Last week I saw Indiana Jones and the Kingdom of the Crystal Skull. One thing that really struck me, aside from how much I didn’t like it, was how much it felt like a video game. The plot, pacing, characters and most of all the CGI all felt like they were pulled out of a video game, and a bad one at that. The big jeep chase through the jungle just made me want to play Uncharted again. At least then I’d be in control of the action.

All of that got me to thinking how a lot more games lately are presenting themselves in a very cinematic fashion, essentially presenting themselves as movies. The Metal Gear Solid series leaps closer and closer to being a non-interactive game with each sequel. The rumor floating around right now is that MGS4 has 90 minute cutscenes. Not total in the game, but at least one cutscene is movie length. How true that is I don’t know, but it wouldn’t surprise me, but it does disappoint me. When I sit down to play a game, I want to play a game, not watch what is essentially a CGI movie. Don’t take that to mean I don’t appreciate games with stories and cutscenes that are well scripted and acted, at least as far as video games get, but to bury you with story and large sections of the game that are non-interactive just bore me.

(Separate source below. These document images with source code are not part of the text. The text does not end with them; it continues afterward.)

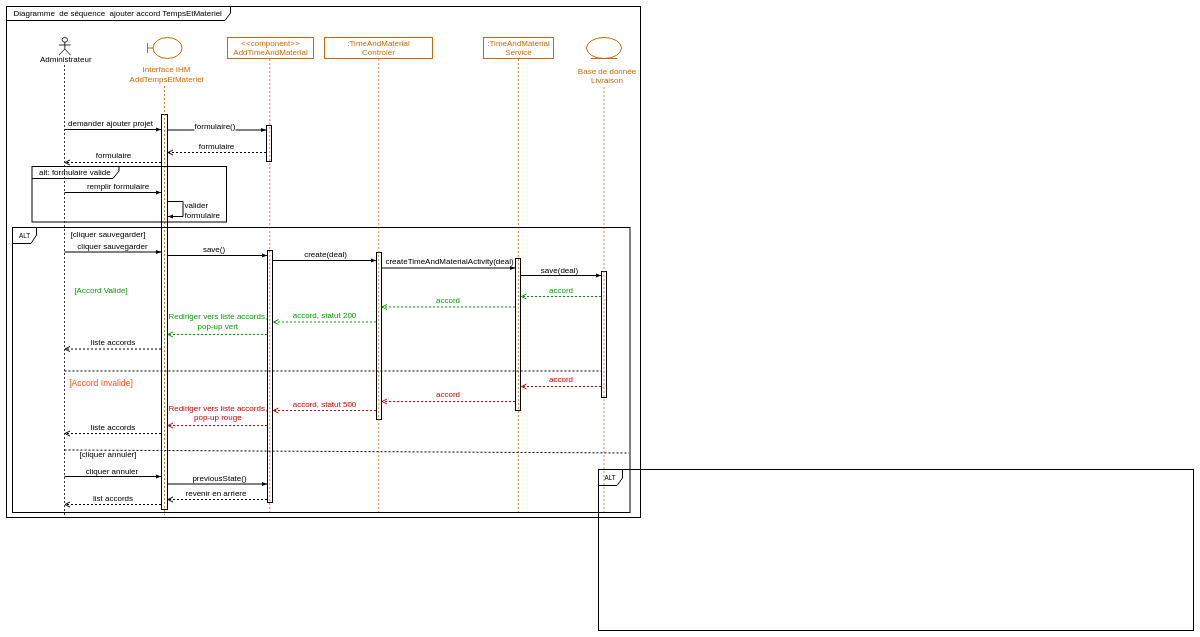
<!DOCTYPE html>
<html lang="fr">
<head>
<meta charset="utf-8">
<title>Diagramme de séquence ajouter accord TempsEtMateriel</title>
<style>
:root{--ink:#000;--paper:#fff;--participant:#cc6600;--valid:#009900;--error:#cc0000;--invalid:#ff4d1a}
*{box-sizing:border-box;margin:0;padding:0}
html,body{width:1200px;height:637px;overflow:hidden;background:var(--paper)}
.diagram{position:relative;width:1200px;height:637px;color:var(--ink);font:8px/9.5px "Liberation Sans",Arial,sans-serif}
.lines{position:absolute;inset:0;fill:none;stroke:var(--ink);stroke-width:1}
.lifeline{stroke-dasharray:2 2}
.participant{stroke:var(--participant)}
.activation{fill:var(--paper)}
.reply{stroke-dasharray:2 2;marker-end:url(#open-ink)}
.reply.valid{stroke:var(--valid);marker-end:url(#open-valid)}
.reply.error{stroke:var(--error);marker-end:url(#open-error)}
.call{marker-end:url(#filled)}
.divider{stroke-dasharray:2 2}
.label,.component{position:absolute;left:var(--x);top:var(--y);white-space:pre;text-align:center}
.label{transform:translate(-50%,-50%)}
.label.start{transform:translate(0,-50%);text-align:left}
.label.backed{background:var(--paper)}
.label.tag{font-size:6.3px}
.label.large{font-size:8.6px}
.label.participant,.component{color:var(--participant)}
.label.valid{color:var(--valid)}
.label.error{color:var(--error)}
.label.invalid{color:var(--invalid)}
.component{display:flex;align-items:center;justify-content:center;width:var(--w);height:22px;border:1px solid;background:var(--paper)}
</style>
</head>
<body>
<main class="diagram">
<svg class="lines" width="1200" height="637" viewBox="0 0 1200 637" aria-hidden="true">
  <defs>
    <marker id="filled" markerUnits="userSpaceOnUse" markerWidth="6" markerHeight="6" refX="5" refY="3" orient="auto"><path d="M0 1L5 3L0 5Z" fill="#000" stroke="none"/></marker>
    <marker id="open-ink" markerUnits="userSpaceOnUse" markerWidth="7" markerHeight="8" refX="5" refY="4" orient="auto"><path d="M0 1.5L5 4L0 6.5" stroke="#000" stroke-dasharray="none"/></marker>
    <marker id="open-valid" markerUnits="userSpaceOnUse" markerWidth="7" markerHeight="8" refX="5" refY="4" orient="auto"><path d="M0 1.5L5 4L0 6.5" stroke="#009900" stroke-dasharray="none"/></marker>
    <marker id="open-error" markerUnits="userSpaceOnUse" markerWidth="7" markerHeight="8" refX="5" refY="4" orient="auto"><path d="M0 1.5L5 4L0 6.5" stroke="#cc0000" stroke-dasharray="none"/></marker>
  </defs>

  <g class="activations">
    <rect class="activation" x="161.5" y="114.5" width="6" height="395"/>
    <rect class="activation" x="266.5" y="125.5" width="5" height="36"/>
    <rect class="activation" x="267.5" y="250.5" width="5" height="252"/>
    <rect class="activation" x="376.5" y="252.5" width="5" height="167"/>
    <rect class="activation" x="515.5" y="258.5" width="5" height="152"/>
    <rect class="activation" x="601.5" y="271.5" width="5" height="126"/>
  </g>

  <g class="lifelines" stroke-width="0.8">
    <line class="lifeline" x1="64.5" y1="65" x2="64.5" y2="515"/>
    <line class="lifeline participant" x1="164.5" y1="86" x2="164.5" y2="515"/>
    <line class="lifeline participant" x1="269.8" y1="59" x2="269.8" y2="515"/>
    <line class="lifeline participant" x1="378.8" y1="59" x2="378.8" y2="515"/>
    <line class="lifeline participant" x1="518.4" y1="59" x2="518.4" y2="515"/>
    <line class="lifeline participant" x1="604" y1="87" x2="604" y2="515"/>
  </g>

  <g class="frames">
    <rect x="6.5" y="6.5" width="634" height="511"/>
    <path d="M6.5 20.5H225L230.5 13V6.5"/>
    <rect x="32" y="166.5" width="194.5" height="55.5"/>
    <path d="M32 178.5H113L119 171V166.5"/>
    <rect x="12.5" y="227.5" width="617.5" height="285"/>
    <path d="M12.5 243.5H31L36.5 235V227.5"/>
    <rect x="598.5" y="469.5" width="595" height="161"/>
    <path d="M598.5 485.5H617L622.5 478V469.5"/>
  </g>

  <g class="actor" stroke-width="0.8">
    <ellipse cx="64.8" cy="39.8" rx="2.7" ry="2.4"/>
    <path d="M64.8 42V49L59 55M64.8 49L70.5 55M59 45H70.5"/>
  </g>
  <g class="participant">
    <ellipse cx="167.5" cy="48" rx="14.5" ry="10.5"/>
    <path d="M147.5 43V53M147.5 48H153"/>
    <ellipse cx="604" cy="48" rx="17.5" ry="10.5"/>
    <path d="M591 58.5H617"/>
  </g>

  <g class="calls">
    <path class="call" d="M64.5 129.5H161"/>
    <path class="call" d="M167.5 130H266"/>
    <path class="call" d="M64.5 192.5H161"/>
    <path class="call" d="M167.5 201.5H183V216.5H168"/>
    <path class="call" d="M64.5 252H161"/>
    <path class="call" d="M167.5 255.5H267"/>
    <path class="call" d="M272.5 260.5H376"/>
    <path class="call" d="M381.5 268H515"/>
    <path class="call" d="M520.5 275.5H601"/>
    <path class="call" d="M64.5 476.5H161"/>
    <path class="call" d="M167.5 484H267"/>
  </g>

  <g class="replies">
    <path class="reply" d="M266 152.5H168"/>
    <path class="reply" d="M161 162.5H65"/>
    <path class="reply valid" d="M601 296.5H521.5"/>
    <path class="reply valid" d="M515 307H382"/>
    <path class="reply valid" d="M376 322H273.5"/>
    <path class="reply valid" d="M267 334.5H168"/>
    <path class="reply" d="M161 349H65"/>
    <path class="reply error" d="M601 386.5H521.5"/>
    <path class="reply error" d="M515 401.5H382"/>
    <path class="reply error" d="M376 410.5H273.5"/>
    <path class="reply error" d="M267 425.5H168"/>
    <path class="reply" d="M161 433.5H65"/>
    <path class="reply" d="M267 499.5H168"/>
    <path class="reply" d="M161 504.5H65"/>
  </g>

  <path class="divider" d="M64.5 371H601"/>
  <path class="divider" d="M64.5 450L629 453"/>
</svg>

<h1 class="label start" style="--x:13.5px;--y:14px;font:inherit">Diagramme  de séquence  ajouter accord TempsEtMateriel</h1>

<section class="participants">
  <p class="label" style="--x:65.8px;--y:59.5px">Administrateur</p>
  <p class="label participant" style="--x:166.5px;--y:74px">Interface IHM
AddTempsEtMateriel</p>
  <p class="component" style="--x:227px;--y:37px;--w:87px">&lt;&lt;component&gt;&gt;
AddTimeAndMaterial</p>
  <p class="component" style="--x:324px;--y:37px;--w:109px">:TimeAndMaterial
Controler</p>
  <p class="component" style="--x:483px;--y:37px;--w:71px">:TimeAndMaterial
Service</p>
  <p class="label participant" style="--x:607px;--y:75.5px">Base de donnée
Livraison</p>
</section>

<section class="form-request">
  <p class="label" style="--x:110.5px;--y:124px">demander ajouter projet</p>
  <p class="label backed" style="--x:215px;--y:127px">formulaire()</p>
  <p class="label" style="--x:216.5px;--y:146.5px">formulaire</p>
  <p class="label" style="--x:113.5px;--y:156px">formulaire</p>
</section>

<section class="form-validation">
  <p class="label start" style="--x:39px;--y:173px">alt: formulaire valide</p>
  <p class="label" style="--x:118px;--y:187px">remplir formulaire</p>
  <p class="label start" style="--x:184.5px;--y:210px">valider
formulaire</p>
</section>

<section class="save">
  <p class="label tag" style="--x:24.5px;--y:235.5px">ALT</p>
  <p class="label" style="--x:108px;--y:234.5px">[cliquer sauvegarder]</p>
  <p class="label" style="--x:112.5px;--y:247px">cliquer sauvegarder</p>
  <p class="label" style="--x:214px;--y:250px">save()</p>
  <p class="label" style="--x:325.5px;--y:255px">create(deal)</p>
  <p class="label" style="--x:449.5px;--y:261.5px">createTimeAndMaterialActivity(deal)</p>
  <p class="label" style="--x:559.5px;--y:270.5px">save(deal)</p>
</section>

<section class="valid-agreement">
  <p class="label valid" style="--x:101px;--y:291px">[Accord Valide]</p>
  <p class="label valid" style="--x:561px;--y:290.5px">accord</p>
  <p class="label valid" style="--x:448px;--y:300.5px">accord</p>
  <p class="label valid" style="--x:324.5px;--y:315.5px">accord, statut 200</p>
  <p class="label valid" style="--x:217.8px;--y:321px">Rediriger vers liste accords,
pop-up vert</p>
  <p class="label" style="--x:113px;--y:342.5px">liste accords</p>
</section>

<section class="invalid-agreement">
  <p class="label large invalid" style="--x:101px;--y:383.5px">[Accord Invalide]</p>
  <p class="label error" style="--x:561px;--y:380px">accord</p>
  <p class="label error" style="--x:448px;--y:395px">accord</p>
  <p class="label error" style="--x:324.5px;--y:404.5px">accord, statut 500</p>
  <p class="label error" style="--x:217.8px;--y:412.5px">Rediriger vers liste accords,
pop-up rouge</p>
  <p class="label" style="--x:113px;--y:427.5px">liste accords</p>
</section>

<section class="cancel">
  <p class="label" style="--x:108px;--y:455px">[cliquer annuler]</p>
  <p class="label" style="--x:112px;--y:471.5px">cliquer annuler</p>
  <p class="label" style="--x:219.5px;--y:478.5px">previousState()</p>
  <p class="label" style="--x:216px;--y:493.5px">revenir en arriere</p>
  <p class="label" style="--x:113px;--y:498.5px">list accords</p>
</section>

<p class="label tag" style="--x:610px;--y:477.5px">ALT</p>
</main>
</body>
</html>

The Metal Gear games are well known for having long drawn out conversations via radio sequences as well as tons of cutscenes with ridiculously over the top scripted action. Now, I like the insanity of the characters in those games, but it got to be more and more of a chore to sit through those games and I never even finished Metal Gear Solid 3 because I kept dozing off whenever the longer movie sequences would kick in. I’m looking forward to MGS4 but I’m afraid the same thing will happen with that.

On the other hand, we have Uncharted: Drake’s Fortune. Now I loved that game, it actually felt more Indiana Jones than Indy 4 did. It had a fun story, with good voice acting and cutscenes that were all motion captured by the voice actors, at times it felt like I was taking part in a big summer blockbuster. A few movie sequences ran a little long, but overall they were the right length. They got across whatever story was necessary and put your right back into the action. That kind of blurring the lines between movies and games I can get behind because it kept me interested the whole way through and they knew where to end the movie portion and where to continue the game portion.

Overall though, I’d rather they keep movies and games separate. They are both different forms of entertainment, each with their own strengths and weaknesses. But if this sort of thing is going to continue to happen to games I hope game makers follow the examples of Uncharted and let us get back to the action instead of being more Metal Gear and having the controllers turn off due to inaction because a cutscene has been going for twenty minutes. And if movie makers want to make a good action movie, don’t look to videogames, look to movies like Raiders of the Lost Ark or Die Hard. They told their story, they showed their action, and they managed to keep our attention the whole way through.